Today we see a war on European soil because Putin and his party represent the worst of a false nationalism in which, despite not being communists, they fallaciously amalgamate the Union of Soviet Socialist Republics with Russia to claim as “Russian” history victories of a genocidal Soviet power, whose massive crimes began with the extermination of entire categories of the Russian people and other nationalities of the fallen tsarist empire, then spread through Eastern and Central Europe and finally reached every corner of the world to which its influence extended. And lest historical reality unmasks the myth in Putin’s Russia, the law threatens anyone who denigrates “Russia’s” role in World War II with five years in prison.
As this week was celebrated in much of the world the International Women’s Day, a date in which it has been common to see in events monopolized by the neo-Marxist left woke, red flags of the hammer and sickle next to feminist flags, it is necessary to remember some of the many crimes that under those red flags were committed against millions of real women.
In his book, The Fall of Berlin 1945, Sir Anthony Beevor, English military historian and Fellow of the Royal Society of Literature, explains that upon entering Germany in 1945 Stalin’s troops raped countless women as they advanced toward the capital. But when Berlin fell on May 2, 1945, he began his “open season” to rape any woman, regardless of her age or what she did during the war.
The Soviets, Beevor notes, “were raping every German female from eight to eighty (…) the greatest phenomenon of mass rape in history.” In a maternity clinic and orphanage run by nuns in Haus Dahlem they raped nuns, young women, old women, pregnant women and mothers who had just given birth. They even raped Jewish women who had survived the Holocaust and forced laborers from Eastern Europe (including Russians) who had been enslaved by German National Socialism.
Beevor claims that between April and May 1945 the estimated rape victims in Berlin hospitals ranged from 95,000 to 130,000. About 10,000 Berliners committed suicide. As historian William Hitchcock explains in his book The Struggle for Europe, 1,400,000 women were raped in East Prussia, Pomerania and Silesia and many were victims of repeated rapes, some between 60 and 70 times by groups of two or more soldiers at a time.

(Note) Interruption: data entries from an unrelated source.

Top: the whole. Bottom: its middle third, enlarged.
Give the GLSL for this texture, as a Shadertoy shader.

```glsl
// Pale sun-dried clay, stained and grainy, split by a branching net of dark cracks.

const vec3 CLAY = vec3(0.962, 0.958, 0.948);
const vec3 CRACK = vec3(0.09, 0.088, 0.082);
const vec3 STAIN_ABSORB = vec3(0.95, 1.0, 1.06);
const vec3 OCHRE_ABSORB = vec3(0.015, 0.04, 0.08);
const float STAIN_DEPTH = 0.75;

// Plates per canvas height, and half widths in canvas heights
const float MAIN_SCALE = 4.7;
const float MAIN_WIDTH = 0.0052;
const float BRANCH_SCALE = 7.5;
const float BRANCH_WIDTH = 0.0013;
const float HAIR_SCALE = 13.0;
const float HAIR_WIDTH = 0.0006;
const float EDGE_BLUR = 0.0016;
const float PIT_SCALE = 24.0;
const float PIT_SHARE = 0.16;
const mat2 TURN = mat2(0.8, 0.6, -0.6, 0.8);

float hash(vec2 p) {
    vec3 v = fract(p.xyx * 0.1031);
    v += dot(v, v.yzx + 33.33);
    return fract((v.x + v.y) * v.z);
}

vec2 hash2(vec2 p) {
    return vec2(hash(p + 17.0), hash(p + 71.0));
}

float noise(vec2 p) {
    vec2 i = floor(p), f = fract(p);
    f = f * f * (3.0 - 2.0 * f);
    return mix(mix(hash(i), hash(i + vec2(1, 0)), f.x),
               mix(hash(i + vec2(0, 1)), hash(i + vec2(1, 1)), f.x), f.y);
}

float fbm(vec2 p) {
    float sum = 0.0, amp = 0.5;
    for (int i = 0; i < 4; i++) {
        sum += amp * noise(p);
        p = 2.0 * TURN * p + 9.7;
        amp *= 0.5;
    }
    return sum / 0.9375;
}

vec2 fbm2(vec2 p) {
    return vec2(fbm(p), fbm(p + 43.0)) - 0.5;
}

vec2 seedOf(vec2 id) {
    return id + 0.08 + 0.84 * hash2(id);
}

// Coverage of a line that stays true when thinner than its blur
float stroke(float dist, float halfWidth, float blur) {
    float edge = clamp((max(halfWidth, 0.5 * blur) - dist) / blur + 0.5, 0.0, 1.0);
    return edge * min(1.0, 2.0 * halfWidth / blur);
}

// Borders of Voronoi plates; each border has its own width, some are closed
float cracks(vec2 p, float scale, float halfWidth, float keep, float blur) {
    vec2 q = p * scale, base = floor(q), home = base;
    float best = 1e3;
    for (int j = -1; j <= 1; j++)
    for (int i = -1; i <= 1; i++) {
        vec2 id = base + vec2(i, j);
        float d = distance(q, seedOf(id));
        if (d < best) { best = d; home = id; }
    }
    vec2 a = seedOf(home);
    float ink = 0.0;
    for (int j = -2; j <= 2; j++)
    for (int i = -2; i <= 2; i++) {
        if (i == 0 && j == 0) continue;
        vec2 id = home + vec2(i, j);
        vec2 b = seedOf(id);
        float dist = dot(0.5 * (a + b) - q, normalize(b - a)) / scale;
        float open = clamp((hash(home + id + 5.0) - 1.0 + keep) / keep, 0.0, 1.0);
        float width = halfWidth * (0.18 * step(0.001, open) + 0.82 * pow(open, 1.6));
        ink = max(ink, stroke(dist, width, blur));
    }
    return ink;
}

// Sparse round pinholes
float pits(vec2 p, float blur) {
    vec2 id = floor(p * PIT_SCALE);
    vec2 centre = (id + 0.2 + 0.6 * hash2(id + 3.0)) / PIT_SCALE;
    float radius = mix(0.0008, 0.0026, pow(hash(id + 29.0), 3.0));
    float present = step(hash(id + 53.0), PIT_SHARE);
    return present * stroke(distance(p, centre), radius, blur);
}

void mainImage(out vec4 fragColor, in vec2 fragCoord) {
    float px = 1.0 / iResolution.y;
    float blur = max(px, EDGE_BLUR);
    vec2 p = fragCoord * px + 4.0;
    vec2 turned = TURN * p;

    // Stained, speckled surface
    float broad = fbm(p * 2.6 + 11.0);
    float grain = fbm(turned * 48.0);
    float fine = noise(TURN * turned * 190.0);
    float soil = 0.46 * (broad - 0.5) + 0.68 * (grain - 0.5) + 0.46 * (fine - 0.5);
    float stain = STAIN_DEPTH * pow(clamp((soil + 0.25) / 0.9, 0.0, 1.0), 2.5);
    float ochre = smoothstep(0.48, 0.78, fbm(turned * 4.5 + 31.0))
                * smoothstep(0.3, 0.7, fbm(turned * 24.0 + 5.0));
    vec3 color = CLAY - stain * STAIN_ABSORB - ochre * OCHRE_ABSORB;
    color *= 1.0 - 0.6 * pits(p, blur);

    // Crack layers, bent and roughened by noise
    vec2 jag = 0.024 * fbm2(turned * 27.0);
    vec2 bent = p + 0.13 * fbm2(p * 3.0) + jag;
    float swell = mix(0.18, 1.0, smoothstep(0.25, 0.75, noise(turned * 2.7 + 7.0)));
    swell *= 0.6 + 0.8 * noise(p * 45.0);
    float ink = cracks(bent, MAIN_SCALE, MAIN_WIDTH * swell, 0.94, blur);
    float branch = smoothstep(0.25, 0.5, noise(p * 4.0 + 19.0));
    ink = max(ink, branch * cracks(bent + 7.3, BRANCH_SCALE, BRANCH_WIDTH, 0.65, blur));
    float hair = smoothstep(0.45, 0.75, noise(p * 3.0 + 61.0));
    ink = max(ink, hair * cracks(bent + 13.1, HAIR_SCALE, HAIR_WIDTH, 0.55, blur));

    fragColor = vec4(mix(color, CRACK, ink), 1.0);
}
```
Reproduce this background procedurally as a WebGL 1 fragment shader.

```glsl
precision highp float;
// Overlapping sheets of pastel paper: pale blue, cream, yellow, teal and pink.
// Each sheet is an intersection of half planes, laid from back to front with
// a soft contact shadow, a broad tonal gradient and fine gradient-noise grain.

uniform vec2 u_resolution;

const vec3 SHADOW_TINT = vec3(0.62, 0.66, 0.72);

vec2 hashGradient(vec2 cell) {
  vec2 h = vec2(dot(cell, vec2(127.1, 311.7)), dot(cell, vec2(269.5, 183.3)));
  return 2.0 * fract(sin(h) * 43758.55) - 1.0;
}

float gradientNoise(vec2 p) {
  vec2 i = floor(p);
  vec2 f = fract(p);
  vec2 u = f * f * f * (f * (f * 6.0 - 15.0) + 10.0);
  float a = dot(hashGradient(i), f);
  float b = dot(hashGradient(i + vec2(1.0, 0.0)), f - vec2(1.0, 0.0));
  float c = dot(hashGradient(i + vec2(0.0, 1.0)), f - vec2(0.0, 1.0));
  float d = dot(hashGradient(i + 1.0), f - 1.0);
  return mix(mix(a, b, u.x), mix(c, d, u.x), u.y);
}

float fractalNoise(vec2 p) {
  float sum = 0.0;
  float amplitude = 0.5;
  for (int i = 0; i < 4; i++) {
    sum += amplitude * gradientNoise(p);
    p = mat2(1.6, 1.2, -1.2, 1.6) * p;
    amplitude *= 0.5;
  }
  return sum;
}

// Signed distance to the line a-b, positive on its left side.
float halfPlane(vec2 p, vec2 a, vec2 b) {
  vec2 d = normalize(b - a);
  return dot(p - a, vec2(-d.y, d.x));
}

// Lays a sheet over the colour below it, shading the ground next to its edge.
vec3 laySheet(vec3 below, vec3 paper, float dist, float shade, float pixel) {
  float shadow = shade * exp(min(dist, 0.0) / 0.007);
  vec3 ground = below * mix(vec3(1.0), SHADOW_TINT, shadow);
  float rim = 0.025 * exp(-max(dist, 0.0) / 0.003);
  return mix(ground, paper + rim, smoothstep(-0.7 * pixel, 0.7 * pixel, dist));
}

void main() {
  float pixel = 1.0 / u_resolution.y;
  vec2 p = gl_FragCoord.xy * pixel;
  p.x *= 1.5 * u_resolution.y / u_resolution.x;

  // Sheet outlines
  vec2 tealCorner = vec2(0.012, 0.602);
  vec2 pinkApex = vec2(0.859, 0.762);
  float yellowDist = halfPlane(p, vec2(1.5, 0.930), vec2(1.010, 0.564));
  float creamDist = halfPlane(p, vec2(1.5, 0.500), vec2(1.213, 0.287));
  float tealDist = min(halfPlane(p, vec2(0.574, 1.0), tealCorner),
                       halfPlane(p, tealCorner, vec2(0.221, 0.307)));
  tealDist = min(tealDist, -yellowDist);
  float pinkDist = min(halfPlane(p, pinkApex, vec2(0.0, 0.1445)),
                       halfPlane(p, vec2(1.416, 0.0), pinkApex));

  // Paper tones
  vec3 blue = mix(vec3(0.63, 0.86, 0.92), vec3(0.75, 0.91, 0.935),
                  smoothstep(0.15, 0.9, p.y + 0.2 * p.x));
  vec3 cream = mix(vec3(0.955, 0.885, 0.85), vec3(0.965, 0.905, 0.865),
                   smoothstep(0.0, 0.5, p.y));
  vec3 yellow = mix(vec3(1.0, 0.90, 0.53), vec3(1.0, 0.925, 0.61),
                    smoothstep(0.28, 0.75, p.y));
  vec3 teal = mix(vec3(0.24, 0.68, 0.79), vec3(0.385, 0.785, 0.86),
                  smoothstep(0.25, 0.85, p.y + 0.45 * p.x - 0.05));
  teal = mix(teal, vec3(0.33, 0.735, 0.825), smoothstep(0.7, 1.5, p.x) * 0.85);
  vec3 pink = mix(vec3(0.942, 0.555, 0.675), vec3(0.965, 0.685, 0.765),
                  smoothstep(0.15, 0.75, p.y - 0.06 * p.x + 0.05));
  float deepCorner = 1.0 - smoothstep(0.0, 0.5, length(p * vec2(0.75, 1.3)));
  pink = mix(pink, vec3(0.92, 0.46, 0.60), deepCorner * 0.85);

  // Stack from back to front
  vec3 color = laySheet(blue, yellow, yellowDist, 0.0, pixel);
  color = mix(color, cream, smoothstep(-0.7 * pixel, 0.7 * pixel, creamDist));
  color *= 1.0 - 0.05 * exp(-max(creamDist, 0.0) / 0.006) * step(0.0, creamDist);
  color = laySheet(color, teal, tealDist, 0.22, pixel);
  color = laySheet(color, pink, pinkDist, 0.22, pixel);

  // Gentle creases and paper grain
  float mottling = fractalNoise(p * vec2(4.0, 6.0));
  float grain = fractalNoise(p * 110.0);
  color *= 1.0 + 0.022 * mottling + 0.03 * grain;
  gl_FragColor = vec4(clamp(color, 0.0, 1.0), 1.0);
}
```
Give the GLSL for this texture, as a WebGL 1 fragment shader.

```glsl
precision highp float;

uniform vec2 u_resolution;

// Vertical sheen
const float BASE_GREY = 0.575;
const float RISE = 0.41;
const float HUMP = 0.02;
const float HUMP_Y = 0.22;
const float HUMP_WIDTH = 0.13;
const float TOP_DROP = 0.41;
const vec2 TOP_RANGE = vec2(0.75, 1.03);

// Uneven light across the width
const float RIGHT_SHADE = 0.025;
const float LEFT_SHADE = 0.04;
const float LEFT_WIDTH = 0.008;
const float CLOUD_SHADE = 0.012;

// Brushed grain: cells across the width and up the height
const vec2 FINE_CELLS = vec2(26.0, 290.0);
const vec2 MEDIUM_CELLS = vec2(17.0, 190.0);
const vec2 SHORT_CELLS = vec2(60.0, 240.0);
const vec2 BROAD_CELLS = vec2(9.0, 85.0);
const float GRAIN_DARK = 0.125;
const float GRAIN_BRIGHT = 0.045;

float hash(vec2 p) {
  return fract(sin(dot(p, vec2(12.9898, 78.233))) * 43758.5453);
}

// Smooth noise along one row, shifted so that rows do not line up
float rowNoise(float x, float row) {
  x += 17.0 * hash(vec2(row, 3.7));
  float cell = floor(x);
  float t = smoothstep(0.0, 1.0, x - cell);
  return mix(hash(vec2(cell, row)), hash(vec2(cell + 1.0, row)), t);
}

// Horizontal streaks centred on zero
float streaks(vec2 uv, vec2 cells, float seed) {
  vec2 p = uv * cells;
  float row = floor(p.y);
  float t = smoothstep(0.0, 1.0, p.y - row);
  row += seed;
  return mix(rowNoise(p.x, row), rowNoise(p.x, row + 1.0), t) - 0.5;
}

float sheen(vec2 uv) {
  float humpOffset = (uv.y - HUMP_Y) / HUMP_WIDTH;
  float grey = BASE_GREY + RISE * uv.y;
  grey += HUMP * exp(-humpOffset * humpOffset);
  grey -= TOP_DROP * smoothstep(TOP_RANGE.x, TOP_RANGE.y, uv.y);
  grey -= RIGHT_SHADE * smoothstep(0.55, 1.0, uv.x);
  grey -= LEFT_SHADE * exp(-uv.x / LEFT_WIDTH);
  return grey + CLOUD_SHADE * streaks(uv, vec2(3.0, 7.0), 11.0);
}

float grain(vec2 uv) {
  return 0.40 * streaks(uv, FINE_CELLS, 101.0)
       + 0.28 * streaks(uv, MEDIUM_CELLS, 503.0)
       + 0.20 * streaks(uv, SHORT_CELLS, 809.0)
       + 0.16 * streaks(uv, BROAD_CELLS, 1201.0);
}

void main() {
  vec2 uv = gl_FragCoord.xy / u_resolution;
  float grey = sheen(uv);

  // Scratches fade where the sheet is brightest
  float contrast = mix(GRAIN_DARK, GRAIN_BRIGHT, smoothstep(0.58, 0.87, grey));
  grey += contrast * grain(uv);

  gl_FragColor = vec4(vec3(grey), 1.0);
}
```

On the orders of their political commissars, the Soviet soldiers ignored order 006 of January 1945, in which Marshal Rokossovsky urged them to confine hatred of the enemy to the battlefield. They also ignored those issued months later by Marshals Konev and Zhukov, threatening looters and rapists with punishment. Their looting and raping did not stop until 1948.
Although each one does it for his own reasons, in our confused times a nationalist authoritarian like Putin and a Chinese neo-communist totalitarian like Xi Jinping coincide with the neo-Marxist Woke of the West, by looking the other way before this and many other crimes of the real socialism of the 20th century.
Guillermo Rodríguez is a professor of Political Economy in the extension area of the Faculty of Economic and Administrative Sciences at Universidad Monteávila, in Caracas. A researcher at the Juan de Mariana Center and author of several books // Guillermo es profesor de Economía Política en el área de extensión de la Facultad de Ciencias Económicas y Administrativas de la Universidad Monteávila, en Caracas, investigador en el Centro Juan de Mariana y autor de varios libros